December 10, 2013
Wall Street edges up on Syria delay, bets on Fed policy
US stocks edged higher today, lifting the S&P 500 for its seventh straight day of gains, as concern over a possible US-led strike on Syria ebbed and investors bet the Federal Reserve would trim its stimulus measures only slightly.
Apple Inc's shares fell 5.4 percent one day after it unveiled a high-end iPhone with a fingerprint scanner as well as a cheaper model targeted at emerging markets.
The decline in Apple hurt the Nasdaq Composite, which dropped 4.01 points, or 0.11 percent, to 3,725.010. But the Dow Jones industrial average, aided in part by a rise in IBM shares, rose 135.54 points, or 0.89 percent, to 15,326.60. The S&P 500 gained 5.14 points, or 0.31 percent, to 1,689.13.
A key European equity index scaled fresh two-year highs today, lifted by a rebound in beaten-down utility stocks and a surge in chip designer ARM .
The broader FTSEurofirst 300 index also ended up 0.3 percent at 1,247.61 points, putting it back within touching distance of a five-year high of 1,258.09 points reached in May. The Euro STOXX 50 is up 9 percent since the start of 2013 while the FTSEurofirst 300 is up 10 percent.Meanwhile, Japan's Nikkei average ended little changed after hitting a seven-week high on receding worries over Syria and the yen's slide against the dollar, with profit-taking in recently strong Olympics-related shares eroding early gains.
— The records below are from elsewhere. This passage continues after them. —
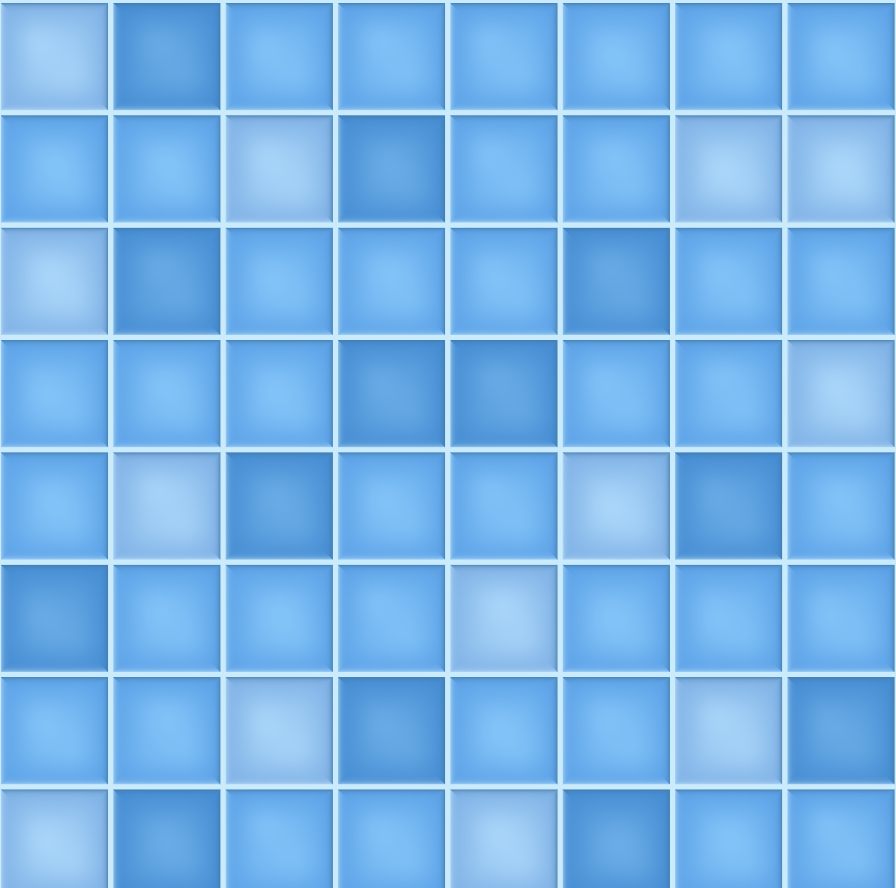
A WebGL 1 fragment shader for this pattern:

```glsl
precision highp float;
// Glossy blue ceramic tiles on a square grid with pale grout.
// Each tile gets one of three glazes, a soft off-centre sheen and a mitred
// bevel: lit along the left and bottom, shaded along the top and right.

uniform vec2 u_resolution;

const float TILES_ACROSS = 7.975;
const vec2 GRID_SHIFT = vec2(0.015, -0.004);
const float GROUT_HALF = 0.023;
const vec3 GROUT = vec3(0.79, 0.92, 0.99);
const vec3 SHADOW = vec3(0.25, 0.46, 0.64);

float hash(vec2 p) {
  vec3 q = fract(p.xyx * vec3(0.1031, 0.1030, 0.0973));
  q += dot(q, q.yzx + 33.33);
  return fract((q.x + q.y) * q.z);
}

// Evenly spread value per tile, so that rare glazes seldom touch.
float spreadValue(vec2 cell) {
  float jitter = 0.22 * hash(cell + 7.0);
  return fract(dot(cell, vec2(0.7549, 0.5698)) + jitter);
}

// Soft bright cushion, with a sheen running towards the lower right.
float sheen(vec2 uv, vec2 centre) {
  vec2 inset = smoothstep(0.0, 0.36, min(uv, 1.0 - uv));
  float cushion = sqrt(inset.x * inset.y);
  vec2 d = uv - centre;
  float spot = exp(-dot(d, d) * 22.0);
  vec2 e = uv - vec2(0.62, 0.66);
  float band = exp(-dot(e, e) * 7.0);
  return cushion * (0.45 + 0.30 * spot + 0.38 * band);
}

// Glaze colour: mostly mid blue, some pale, some deep.
vec3 glaze(float kind, float light) {
  vec3 mid = mix(vec3(0.36, 0.635, 0.905), vec3(0.51, 0.765, 0.97), light);
  vec3 pale = mix(vec3(0.50, 0.695, 0.90), vec3(0.66, 0.835, 0.975), light);
  vec3 deep = mix(vec3(0.27, 0.55, 0.825), vec3(0.41, 0.67, 0.90), light);
  vec3 color = mix(mid, pale, step(kind, 0.17));
  return mix(color, deep, step(0.81, kind));
}

// Mitred bevel: x is the lit amount, y the shaded amount.
vec2 bevel(vec2 uv, float soft) {
  vec2 far = 1.0 - uv;
  float litEdge = max(min(uv.x, far.y) - GROUT_HALF, 0.0);
  float darkEdge = max(min(far.x, uv.y) - GROUT_HALF, 0.0);
  float litSide = smoothstep(-soft, soft, darkEdge - litEdge);
  float lit = exp(-litEdge / 0.022) * litSide;
  float dark = exp(-darkEdge / 0.020) * (1.0 - litSide);
  return vec2(lit, dark);
}

void main() {
  // Square cells counted from the upper left; uv.y runs downwards.
  vec2 pos = vec2(gl_FragCoord.x, u_resolution.y - gl_FragCoord.y);
  vec2 grid = pos / u_resolution.x * TILES_ACROSS + GRID_SHIFT;
  vec2 cell = floor(grid);
  vec2 uv = fract(grid);
  float pixel = TILES_ACROSS / u_resolution.x;

  // Glazed face with a slightly different sheen on every tile.
  vec2 wobble = vec2(hash(cell), hash(cell + 31.0)) - 0.5;
  vec2 centre = vec2(0.42, 0.40) + 0.14 * wobble;
  vec3 color = glaze(spreadValue(cell), sheen(uv, centre));

  // Bevelled rim.
  vec2 rim = bevel(uv, pixel);
  color = mix(color, GROUT, 0.62 * rim.x);
  color = mix(color, SHADOW, 0.80 * rim.y);

  // Grout lines.
  vec2 edge = min(uv, 1.0 - uv);
  float lineDist = min(edge.x, edge.y) - GROUT_HALF;
  float grout = 1.0 - smoothstep(-0.5 * pixel, 0.5 * pixel, lineDist);
  color = mix(color, GROUT, grout);

  gl_FragColor = vec4(color, 1.0);
}
```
The benchmark Nikkei was virtually flat at 14,425.07, after rising to as high as 14,561.46, its highest intra-day level since July 25.